Modern tech like smartphones and online innovations in social media are changing the way customers interact with restaurants, so how can quick service restaurants use this to their advantage? Let’s examine some of the fundamental ways that QSRs can use advanced apps and smartphone technology to improve the dining experience.
QSR customers like anonymity.
In some QSRs, restaurant managers are experimenting with customers’ preferences for the convenience, accuracy and relative anonymity of touch screens. Digital tablets are replacing “Can I take your order please?” but also allowing customers to order what they like as well as customizing their orders on the fly. It’s unlikely to fly at a Michelin-starred restaurant anytime soon, but for QSRs and other casual dining experiences, it’s a great way for customers to take responsibility for their own ordering while simultaneously improving the efficiency of the restaurant.
Technology can augment customer relationships.

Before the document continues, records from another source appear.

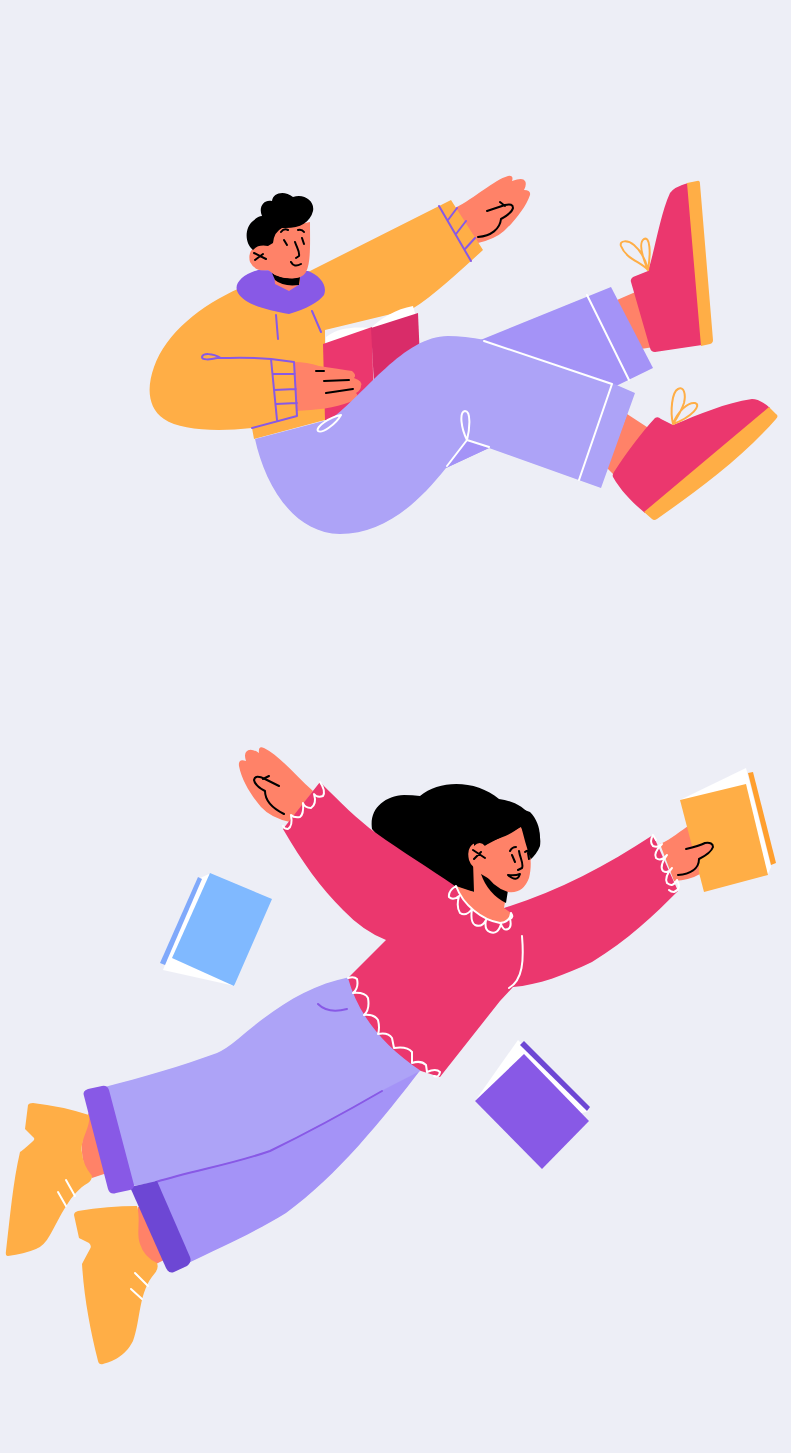
<!DOCTYPE html>
<html lang="en">
<head>
<meta charset="utf-8">
<title>Floating readers</title>
<style>
:root{--paper:#edeef6;--yellow:#ffae46;--orange:#ff9f2e;--pink:#eb376e;--pink-dark:#d92c69;--lilac:#ada3f7;--lilac-dark:#a493f7;--purple:#8859e6;--purple-dark:#6d47d4;--skin:#ff8268;--blue:#80b9ff;--blue-dark:#80a9fb;--ink:#000;--white:#fff}
html,body{margin:0;height:100%;overflow:hidden;background:var(--paper)}
svg{display:block;width:791px;height:1453px}
.paper{fill:var(--paper)}.yellow{fill:var(--yellow)}.orange{fill:var(--orange)}.pink{fill:var(--pink)}.pink-dark{fill:var(--pink-dark)}.lilac{fill:var(--lilac)}.lilac-dark{fill:var(--lilac-dark)}.purple{fill:var(--purple)}.purple-dark{fill:var(--purple-dark)}.skin{fill:var(--skin)}.blue{fill:var(--blue)}.blue-dark{fill:var(--blue-dark)}.ink{fill:var(--ink)}.white{fill:var(--white)}
.line{fill:none;stroke-width:2;stroke-linecap:round;stroke-linejoin:round}
.line-ink{stroke:var(--ink)}.line-white{stroke:var(--white)}.line-purple{stroke:var(--purple)}.line-yellow{stroke:var(--yellow)}
</style>
</head>
<body>
<svg viewBox="0 0 791 1453" role="img" aria-label="A young man reading and a young woman holding a book, both floating in the air">
<rect class="paper" width="791" height="1453"/>

<g id="reading-man">
  <g id="far-leg">
    <path class="skin" d="M617 300L640 290L654 347L634 350Z"/>
    <path class="pink" d="M631 282Q630 279 633 277L648 271C655 250 660 215 670 193Q674 187 688 183L702 345L655 352Q651 352 650 348Z"/>
    <path class="yellow" d="M687 183L697 181Q700 180 700 184L713 340Q713 343 710 344L701 346Z"/>
    <path class="line line-yellow" d="M648 270C641 262 626 259 621 246C619 240 628 240 634 245C641 251 646 261 648 270C642 256 638 243 644 239C650 236 651 252 648 270"/>
    <path class="lilac-dark" d="M478 341L611 287L653 368L612 388Z"/>
    <path class="line line-white" d="M587 295L629 380"/>
  </g>
  <g id="raised-hand">
    <path class="skin" d="M455 208C475 198 494 180 508 176Q514 175 512 181Q523 177 525 181Q527 184 524 190Q531 190 530 195C526 207 514 222 504 231Q495 239 478 243Z"/>
    <path class="line line-ink" d="M487 211L505 205Q513 203 513 208Q512 213 501 219C500 229 491 236 478 237M500 202L505 206"/>
  </g>
  <g id="hoodie">
    <path class="yellow" d="M310 271L451 200L483 250C463 268 435 295 412 309L325 330L325 420L254 439L252 428C215 432 180 430 164 419C147 408 147 386 154 367C166 333 201 305 240 288Z"/>
    <path class="line line-purple" d="M439 206L471 261M457 208L448 220M466 221L456 234M475 238L465 249M276 315L278 339M312 311L321 332"/>
  </g>
  <g id="open-book">
    <path class="white" d="M326 337C340 326 359 327 371 328C381 318 396 309 413 306L417 320L371 336L326 348Z"/>
    <path class="pink" d="M323 344L372 327L374 420L325 420Z"/>
    <path class="pink-dark" d="M371 328L418 313L420 360L374 385Z"/>
  </g>
  <g id="book-hand">
    <path class="skin" d="M294 362Q307 362 319 366Q339 369 352 371Q357 375 354 378Q363 381 361 386Q361 390 356 393Q361 398 350 402C335 408 316 410 296 411Z"/>
    <path class="line line-ink" d="M316 371H324M324 381L349 380M326 393L353 389"/>
    <path class="line line-purple" d="M252 428L297 416L294 362L271 359C250 357 234 358 217 358C209 360 202 360 202 357C203 353 212 353 221 358M271 359L277 420M273 374L295 374M274 390L296 389M276 404L297 403"/>
  </g>
  <g id="near-leg">
    <path class="skin" d="M627 414L650 429L614 475L607 468Z"/>
    <path class="lilac" d="M255 439L331 419C365 394 404 336 448 336Q464 336 485 340L612 383L635 393L601 488L489 448L446 468C416 506 382 534 340 534C291 533 264 481 255 439Z"/>
    <path class="lilac-dark" d="M446 468L467 441L489 448Z"/>
    <path class="line line-white" d="M484 341L612 384L579 480M489 447L467 440L447 466M467 440C461 428 459 412 465 411C471 411 470 428 467 440M341 415C330 417 315 427 318 431C322 434 336 424 341 415"/>
    <path class="pink" d="M613 477Q612 475 614 472C627 452 642 432 655 418Q658 416 661 419L673 425C700 414 725 403 752 399Q760 399 770 408L645 513C632 502 621 491 613 477Z"/>
    <path class="yellow" d="M769 407L776 414Q779 416 776 419C741 459 698 490 657 519Q654 521 652 519L644 512Z"/>
    <path class="line line-yellow" d="M673 424C670 411 672 392 678 389C684 386 686 394 684 403C681 412 677 418 673 424C677 412 688 402 695 403C702 405 692 417 673 424"/>
  </g>
  <g id="man-head">
    <path class="purple" d="M258 270C241 275 233 285 238 293C245 305 268 310 289 314C306 309 319 302 324 295C328 285 319 275 308 271Z"/>
    <path class="skin" d="M273 262L275 284L289 291L300 284L300 275Z"/>
    <path class="ink" d="M272 273Q284 281 300 277L299 285Q283 287 275 280Z"/>
    <path class="skin" d="M310 222C310 243 311 263 306 272C301 281 286 279 275 275L268 270Q255 272 250 262Q247 250 258 246L280 228Z"/>
    <path class="ink" d="M253 250C244 243 245 227 253 221Q258 216 262 216C258 207 264 199 272 201C273 193 284 190 293 197C304 193 315 201 313 211C310 223 299 229 282 228Q274 232 273 243L268 246Q258 244 253 250Z"/>
    <path class="line line-ink" d="M284 240L287 245M302 238L304 244M295 242C297 248 300 252 299 256L296 258M291 262Q294 268 301 264M281 232Q284 228 288 230M298 230Q302 229 304 232M254 253L266 259M263 254L255 260"/>
  </g>
</g>

<g id="blue-book">
  <path class="white" d="M198 879L209 874L235 986L163 970Z"/>
  <path class="blue-dark" d="M198 877L202 879L165 965L160 963Z"/>
  <path class="blue" d="M210 873L272 899L234 986L172 958Z"/>
</g>
<g id="purple-book">
  <path class="white" d="M518 1040L589 1111L542 1125L475 1101Z"/>
  <path class="purple-dark" d="M524 1041L590 1107L587 1111L520 1045Z"/>
  <path class="purple" d="M524 1054L589 1121L542 1169L475 1101Z"/>
</g>

<g id="flying-woman">
  <g id="left-shoe">
    <path class="skin" d="M89 1112C81 1135 77 1162 92 1178L107 1173L96 1114Z"/>
    <path class="yellow" d="M28 1105Q29 1103 33 1103Q61 1106 89 1115C91 1128 80 1138 82 1153Q83 1165 92 1176Q92 1180 88 1183C70 1193 61 1216 50 1235Q44 1246 36 1249Q24 1254 8 1256Q5 1256 6 1251C10 1217 13 1182 20 1152Q22 1151 32 1142Q36 1139 33 1137L25 1129Z"/>
    <path class="line line-white" d="M66 1180L75 1196M58 1192L66 1206"/>
  </g>
  <g id="right-shoe">
    <path class="skin" d="M138 1207C132 1230 138 1256 156 1264L168 1258L150 1208Z"/>
    <path class="yellow" d="M74 1215Q74 1212 78 1211Q108 1206 137 1206C141 1221 136 1232 140 1244Q144 1257 157 1263Q159 1268 155 1273C138 1292 141 1320 133 1341C125 1357 111 1362 103 1364Q99 1365 98 1361C90 1329 84 1297 82 1264Q84 1260 90 1249Q92 1246 89 1243L79 1238Z"/>
    <path class="line line-white" d="M135 1273L148 1286M131 1289L142 1299"/>
  </g>
  <g id="wide-trousers">
    <path class="lilac-dark" d="M150 1183L272 1143L422 1068C382 1120 337 1176 286 1213C255 1232 222 1247 184 1265Z"/>
    <path class="lilac" d="M350 977C304 986 270 1012 238 1039Q226 1049 217 1053C181 1066 144 1077 101 1088L127 1187L156 1182C194 1171 232 1164 270 1151C304 1133 343 1113 383 1090L422 1070Z"/>
    <path class="line line-purple" d="M156 1182C196 1170 233 1164 270 1151C307 1133 344 1113 382 1091M318 1004Q328 1014 347 1009"/>
    <path class="purple-dark" d="M130 1187L157 1181L190 1257Q192 1262 187 1266L174 1272Q169 1274 166 1268Z"/>
    <path class="purple" d="M84 1096Q82 1091 88 1089L102 1086Q107 1085 109 1090L134 1185Q134 1189 130 1190L116 1193Q110 1195 108 1189Z"/>
  </g>
  <g id="far-hand">
    <path class="skin" d="M313 791C296 776 280 756 264 748Q258 745 259 753Q250 747 246 752Q244 755 246 761Q238 758 239 766C242 781 251 795 261 807Q271 818 290 822Z"/>
    <path class="line line-ink" d="M279 786L265 779Q255 774 254 780Q255 786 265 791C265 802 274 809 284 814M269 776L263 779"/>
  </g>
  <path id="woman-hair" class="ink" d="M372 829C369 809 384 796 404 795Q413 795 420 796C440 779 477 780 499 799C525 802 543 823 540 846Q537 854 529 861L485 878L475 892L455 890C423 870 389 850 372 829Z"/>
  <g id="sweater">
    <path class="pink" d="M320 782C340 802 358 820 376 833C401 851 429 868 455 886L504 908C556 892 606 866 653 835L678 891C654 915 628 940 592 962C565 975 538 985 513 987L500 1001L440 1077L421 1071C382 1045 358 1014 348 978L386 940Q363 931 343 910C321 888 302 862 283 829Z"/>
    <path class="line line-white" d="M522 936C524 960 523 980 509 988"/>
    <path class="line line-white" d="M320 782Q326 791 323 796Q317 798 314 794Q317 804 311 808Q305 808 303 803Q304 814 300 817Q294 818 291 815Q293 826 288 829Q284 829 283 826"/>
    <path class="line line-white" d="M348 978Q354 976 357 979Q359 988 353 993Q365 992 368 998Q370 1010 364 1015Q374 1014 378 1020Q380 1028 378 1034Q388 1032 392 1038L394 1048Q407 1046 412 1052L412 1063Q421 1060 426 1065L427 1072Q436 1068 440 1072Q439 1078 434 1076"/>
  </g>
  <g id="neck">
    <path class="skin" d="M473 861L474 892L456 886C463 905 482 920 500 923Q509 922 511 913L504 908L508 884Z"/>
    <path class="ink" d="M481 874L508 890L506 903Q488 894 481 874Z"/>
    <path class="line line-white" d="M456 886C463 905 482 920 500 923Q510 922 511 913M456 886Q448 891 449 897Q453 901 459 896Q456 907 460 913Q466 917 472 909Q470 922 475 925Q482 928 486 920Q484 930 490 932Q498 935 501 924Q503 931 508 929Q512 927 510 919Q514 917 511 913"/>
  </g>
  <g id="woman-head">
    <path class="skin" d="M521 827C530 843 533 862 529 878Q523 894 508 892Q492 887 483 870Q472 870 469 860Q466 847 475 843Q481 841 486 845L503 836Z"/>
    <path class="ink" d="M485 846C490 839 507 839 521 826Q525 842 530 858C543 847 543 825 530 812L500 801L474 819V846Q480 840 485 846Z"/>
    <path class="line line-ink" d="M512 855L515 862M528 853L529 859M519 851C520 858 524 864 522 868L518 870M510 851Q512 847 516 847M525 852Q529 849 531 854M473 850L485 858M481 852L474 859"/>
    <path class="line line-ink" d="M508 875Q515 876 520 874Q517 883 508 875Z"/>
  </g>
  <g id="held-book">
    <path class="white" d="M680 800L746 768L771 867L768 874Z"/>
    <path class="orange" d="M748 773L753 772L776 863L771 865Z"/>
    <path class="skin" d="M660 844C672 839 680 831 691 824L700 874Q690 880 674 881Z"/>
    <path class="yellow" d="M680 800L746 784L768 875L704 892Z"/>
    <path class="skin" d="M682 832L686 848L703 843Q713 843 712 848Q711 853 699 859L699 871Q688 879 678 876L666 850Z"/>
    <path class="line line-ink" d="M686 849Q699 846 705 843Q713 842 713 847Q711 853 699 859C699 869 690 874 678 875"/>
    <path class="line line-white" d="M653 835Q649 842 653 846Q658 848 662 844Q653 853 656 858Q661 862 667 855Q659 866 663 871Q668 874 672 868Q664 877 667 883Q673 888 677 880Q682 889 674 892Q671 892 669 890M653 835L656 840"/>
  </g>
</g>
</svg>
</body>
</html>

Now that apps are not only more interactive but also easier to navigate, they have quickly become a go-to technology for consumers who frequent quick service restaurants. Customizable apps and social media allow customers to set preferences on their mobile devices and allow restaurant chains to respond to those preferences. The best results are usually achieved when QSRs make use of multiple channels to send different types of messages to customers that help create a better dining experience. It also gives QSR brands more ways to learn about their customers. Mobile interactions provide QSRs with a rare opportunity to learn exactly how their customers engage with their brand and also hand restaurants big data that can help improve marketing campaigns, messaging points, sales strategies and other initiatives.
Technology improves customer education.
New applications like push notifications to phones and wearable devices, as well as geotargeting has made engaging loyal QSR customers easier for restaurant strategists and marketing teams. Push notifications can also help drive repeat visits among customers at different QSR locations. Essentially, the technology allows QSR marketers to engage with customers inside the restaurant as well to as continue the conversation after they have finished their meal. The key for QSR strategists is to engage with customers based on authentic data about their preferences, behavior and spending patterns, as well as focusing on their most loyal customers.
Wi-Fi brings customers in the door.
According to a recent UK study, 30 percent of diners think wireless Internet service is important in choosing where to eat out, and in London that number shoots up to nearly 50 percent. Providing free Wi-Fi access to customers is not only a cheap and easy way to boost customer loyalty, but it also allows QSRs a significant touch point with diners when they sign in to access the service. This is also another significant opportunity to capture data and build retention, such as asking diners to sign up for coupons, newsletters or other marketing tools in order to use the Internet for free.